Who hit the Christmas jackpot? The short answer is the discounters, and in particular, Lidl – proof of how limited the impact of its underwhelming festive ad was, while Aldi lagged, somewhat surprisingly given the boost from new stores and despite the best efforts of Kevin the Carrot & co.

But there’s more nuance needed, with M&S, Sainsbury’s and Tesco all maintaining momentum into the final quarter, so we’ve examined the trading results in detail, as well as reviewing the share price performance of the leading listed retail and fmcg players.

Now attention turns to the new year, a time of sobriety, belt-tightening… and more food price inflation. This year looks no exception, though the inevitable decline in promotions is not expected to be as steep as in previous years as brands, after some early success over Christmas, seek to recover further volumes lost in the aftermath of all the cost price increases.

Still it speaks volumes that Tesco’s big announcement is the return of double Clubcard points for the first time in 10 years.

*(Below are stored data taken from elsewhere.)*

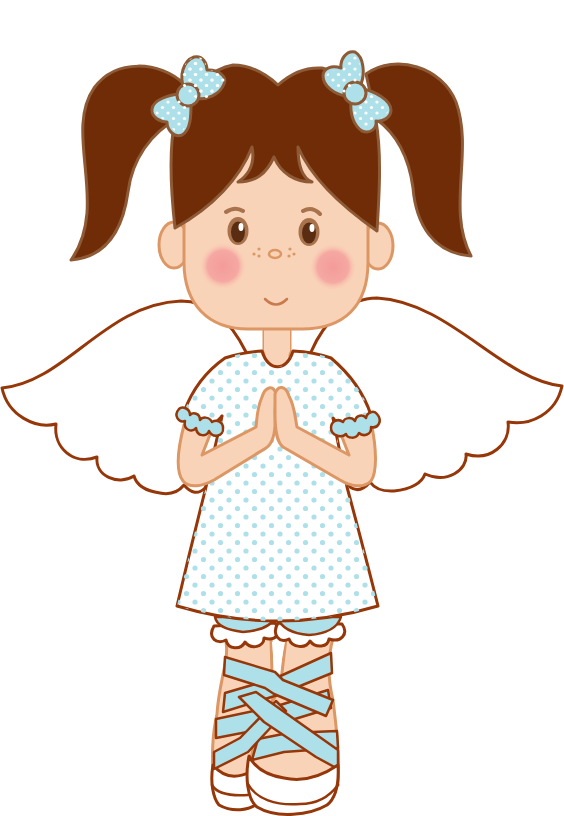
<!DOCTYPE html>
<html lang="en">
<head>
<meta charset="utf-8">
<title>Praying angel girl</title>
<style>
:root{--paper:#fff;--line:#963709;--skin:#f9d3b8;--skin-line:#dc9764;--hair:#702c06;--hair-line:#8d5a35;--blue:#aee0ea;--blush:#f49b99;--eye:#6a3b1d}
html,body{margin:0;background:var(--paper);overflow:hidden}
svg{display:block;width:564px;height:816px}
path,polygon,ellipse,circle,rect{stroke-linejoin:round;stroke-linecap:round}
.outlined{fill:var(--paper);stroke:var(--line);stroke-width:3}
.skin{fill:var(--skin);stroke:var(--skin-line);stroke-width:3}
.hair{fill:var(--hair);stroke:var(--hair-line);stroke-width:3}
.blue{fill:var(--blue);stroke:var(--line);stroke-width:2.5}
.bow{fill:var(--blue);stroke:var(--hair-line);stroke-width:3}
.bow-dots{fill:url(#bow-dot)}
.crease{fill:none;stroke:var(--line);stroke-width:2.5}
.feature{fill:none;stroke:var(--skin-line);stroke-width:2.5}
.brow{fill:none;stroke:#a8734c;stroke-width:4}
.freckle{fill:var(--skin-line)}
</style>
</head>
<body>
<svg viewBox="0 0 564 816" role="img" aria-label="Little angel girl with pigtails, hands joined in prayer">
<defs>
<pattern id="dress-dot" width="17" height="17" patternUnits="userSpaceOnUse" patternTransform="translate(4 3)">
<g fill="#aee0ea"><circle cx="4" cy="4" r="2.6"/><circle cx="12.5" cy="12.5" r="2.6"/></g>
</pattern>
<pattern id="bow-dot" width="11" height="11" patternUnits="userSpaceOnUse">
<g fill="#fff"><circle cx="3" cy="3" r="1.6"/><circle cx="8.5" cy="8.5" r="1.6"/></g>
</pattern>
<radialGradient id="blush">
<stop offset="0" stop-color="#f49b99"/><stop offset=".65" stop-color="#f5a3a0" stop-opacity=".9"/><stop offset="1" stop-color="#f9d3b8" stop-opacity="0"/>
</radialGradient>
<path id="dress-shape" d="M225 358Q243 352 262 351C268 372 287 372 293 351Q314 352 331 358C350 374 364 394 371 415L336 427L333 418L347 487Q364 550 378 606Q278 636 177 606Q191 546 206 487L222 416L219 431L184 412C192 390 205 372 225 358Z"/>
<g id="eye">
<ellipse rx="10.500" ry="14" fill="#a8734c"/>
<ellipse cy="1" rx="7" ry="10.500" fill="#5a2d12"/>
<ellipse cx="3" cy="-4" rx="2.500" ry="4" fill="#fff"/>
</g>
</defs>

<g id="wings" class="outlined">
<path d="M2 388C66 382 105 304 181 301C208 301 230 320 246 352L230 440L205 488Q195 498 184 485Q175 496 160 493Q138 490 134 476C118 486 95 476 97 457C74 466 53 448 56 424C36 429 8 416 2 388Z"/>
<path d="M562 386C502 380 450 302 377 298C347 298 324 322 311 352L330 440L350 487Q360 494 370 482Q377 492 394 491Q420 488 425 474C447 484 468 470 466 454C490 462 511 444 508 422C530 426 556 414 562 386Z"/>
</g>

<g id="legs">
<path class="skin" d="M225 638C231 655 219 680 217 714C212 735 212 755 213 780H275L271 638Z"/>
<path class="skin" d="M286 638L280 690C264 710 248 750 249 785H338C340 755 336 725 333 700C328 680 327 660 333 638Z"/>
<path d="M272 642L276 690L285 642Z" fill="#fff"/>
<path class="outlined" d="M213 765C210 782 213 798 219 805C233 813 249 810 257 804L250 772Q228 783 213 765Z"/>
</g>

<g id="ribbons" class="blue">
<polygon points="216,719 216,738 262,729 331,708 328,690 277,706"/>
<polygon points="331,653 332,673 278,695 223,712 225,693 276,678"/>
<polygon points="225,657 224,675 265,688 274,694 326,716 333,700 283,680 275,672"/>
<polygon points="337,731 338,748 284,752 252,760 258,739 288,733"/>
<polygon points="214,752 214,769 248,752 286,711 276,701 240,738"/>
<polygon points="239,697 256,692 338,750 338,769 316,757 264,722"/>
</g>

<g id="front-shoe">
<path class="outlined" d="M249 756C245 776 247 799 257 807C277 819 310 815 327 805C337 797 339 782 338 765Q310 784 284 778Q258 774 249 756Z"/>
<path class="crease" d="M248 784C256 799 276 806 300 804Q324 804 338 785M212 785Q219 797 248 795"/>
</g>

<g id="bloomers">
<path class="outlined" d="M214 626C207 638 217 645 226 640C228 650 241 650 245 642C251 650 264 647 264 638C276 642 283 632 275 623Z"/>
<path class="outlined" d="M278 623C271 635 280 644 289 639C292 648 306 649 310 641C316 649 328 647 329 639C341 643 349 634 342 624Z"/>
<path class="blue" d="M215 617Q217 629 243 632Q270 630 275 617Z"/>
<path class="blue" d="M277 617Q283 633 309 635Q336 633 341 617Z"/>
</g>

<rect id="neck" class="skin" x="264" y="320" width="26" height="52"/>

<g id="dress">
<path d="M264 330H290V351Q278 380 264 351Z" fill="#f9d3b8"/>
<use href="#dress-shape" class="outlined"/>
<use href="#dress-shape" fill="url(#dress-dot)"/>
<path class="crease" d="M222 416L214 424M333 418L341 426"/>
</g>

<g id="arms" class="skin">
<path d="M184 425C177 452 176 472 183 481C190 489 203 486 214 480L266 448C274 443 276 430 275 412L276 394C273 384 265 387 262 397C257 408 257 418 256 427L202 455L211 432Z"/>
<path d="M371 422C377 450 377 472 371 481C363 489 350 486 340 480L283 447C277 442 275 432 275 414V394C278 384 286 386 289 396C295 407 295 418 297 427L349 455L340 432Z"/>
</g>

<g id="cuffs" class="blue">
<path d="M179 409C173 416 179 423 185 421C183 430 192 433 196 428C197 437 207 437 209 431C213 439 224 436 223 428C223 422 217 419 212 422C209 416 202 417 200 420C200 413 193 412 190 415C190 408 182 406 179 409Z"/>
<path d="M377 414C383 421 378 429 371 427C372 435 363 437 359 433C356 440 347 438 346 434C341 439 331 435 331 428C331 421 338 418 343 422C345 417 352 417 355 421C356 415 363 414 366 418C367 412 374 410 377 414Z"/>
</g>

<g id="head">
<ellipse class="skin" cx="174" cy="245" rx="15" ry="23"/>
<ellipse class="skin" cx="378" cy="246" rx="15" ry="23"/>
<path class="skin" d="M184 150H368V262C368 306 344 329 302 329H248C208 329 184 304 184 262Z"/>
<circle cx="223" cy="266" r="24" fill="url(#blush)"/>
<circle cx="333" cy="267" r="24" fill="url(#blush)"/>
<use href="#eye" x="238" y="231"/>
<use href="#eye" x="309" y="232"/>
<path class="brow" d="M226 212Q235 206 243 211M303 211Q312 206 320 214"/>
<ellipse class="feature" cx="275" cy="254" rx="6" ry="4"/>
<g class="freckle"><circle cx="254" cy="254" r="1.600"/><circle cx="259" cy="249" r="1.600"/><circle cx="259" cy="256" r="1.600"/><circle cx="290" cy="249" r="1.600"/><circle cx="294" cy="254" r="1.600"/><circle cx="289" cy="256" r="1.600"/></g>
<path class="feature" style="stroke:#c77b4e" d="M265 299Q276 310 287 299"/>
</g>

<g id="hair" class="hair">
<path d="M184 84C160 61 116 58 94 88C63 133 110 205 71 260C108 257 123 228 128 192C132 160 150 133 180 117Z"/>
<path d="M366 74C396 53 442 67 456 102C474 152 446 208 471 256C433 253 416 224 413 188C409 158 397 134 376 119Z"/>
<path d="M175 228C171 192 169 148 175 120C188 88 214 68 233 65C250 65 266 74 278 85C290 74 305 67 322 68C346 73 368 92 376 121C382 155 379 198 377 231C341 206 311 177 298 147C298 164 302 178 312 182C296 182 281 174 274 157C266 174 256 182 238 182C250 174 255 162 252 147C240 178 213 207 175 228Z"/>
</g>

<g id="left-bow" class="bow">
<path id="left-bow-top" d="M184 88C179 76 183 61 194 57C203 55 207 64 207 70C217 69 228 76 224 84C220 94 207 101 195 98Z"/>
<path id="left-bow-bottom" d="M180 94C168 95 153 100 152 109C151 117 160 122 167 122C167 130 174 138 182 135C191 130 191 115 191 104Z"/>
<circle cx="188" cy="95" r="11"/>
<g stroke="none"><use href="#left-bow-top" class="bow-dots" fill="url(#bow-dot)"/></g>
<path class="bow-dots" style="stroke:none" d="M186 85C182 76 186 62 195 59C203 59 205 65 205 72C215 71 225 77 222 84C217 92 208 97 197 96ZM178 97C168 98 156 103 155 109C154 116 162 120 169 120C170 128 175 134 181 132C188 128 188 116 188 107Z"/>
</g>

<g id="right-bow" class="bow">
<path d="M347 96C335 95 323 86 323 76C323 68 332 65 341 68C340 60 346 50 355 52C364 57 365 74 361 84Z"/>
<path d="M363 89C374 91 391 100 391 110C391 118 382 122 376 121C377 129 370 134 362 131C353 125 350 113 351 102Z"/>
<circle cx="355" cy="93" r="11"/>
<path class="bow-dots" style="stroke:none" d="M345 93C335 92 326 84 326 77C327 71 334 69 343 71C343 62 348 55 354 55C361 60 362 73 359 82ZM365 93C375 95 388 103 388 110C388 116 381 119 374 118C374 126 369 131 363 128C356 123 353 114 354 106Z"/>
</g>
</svg>
</body>
</html>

Tesco has evolved its loyalty card out of all recognition, and you would be forgiven for thinking that points no longer win prizes, as it met the need for instant wins with money-off discounts at the checkout. But those points have always been in the back of people’s minds, and at this miserable time of year, it’s a clever move, offering valuable experiential currency, whether that’s a discounted trip to the zoo, tickets to the cinema, flights and cruises – even a restaurant table. It also draws attention away from continued inflation, the lack of significant new pricing initiatives and lower deal levels.

In short, Tesco has most of its bases covered. And the biggest activity comes from its rivals, which continue to copy its moves: from Asda’s new price match scheme to Aldi’s plans to launch a retail media arm.

With Asda also launching a Fab Five initiative straight out of the Aldi playbook, it shows how nip and tuck it all is – and how fine the margins between success and failure.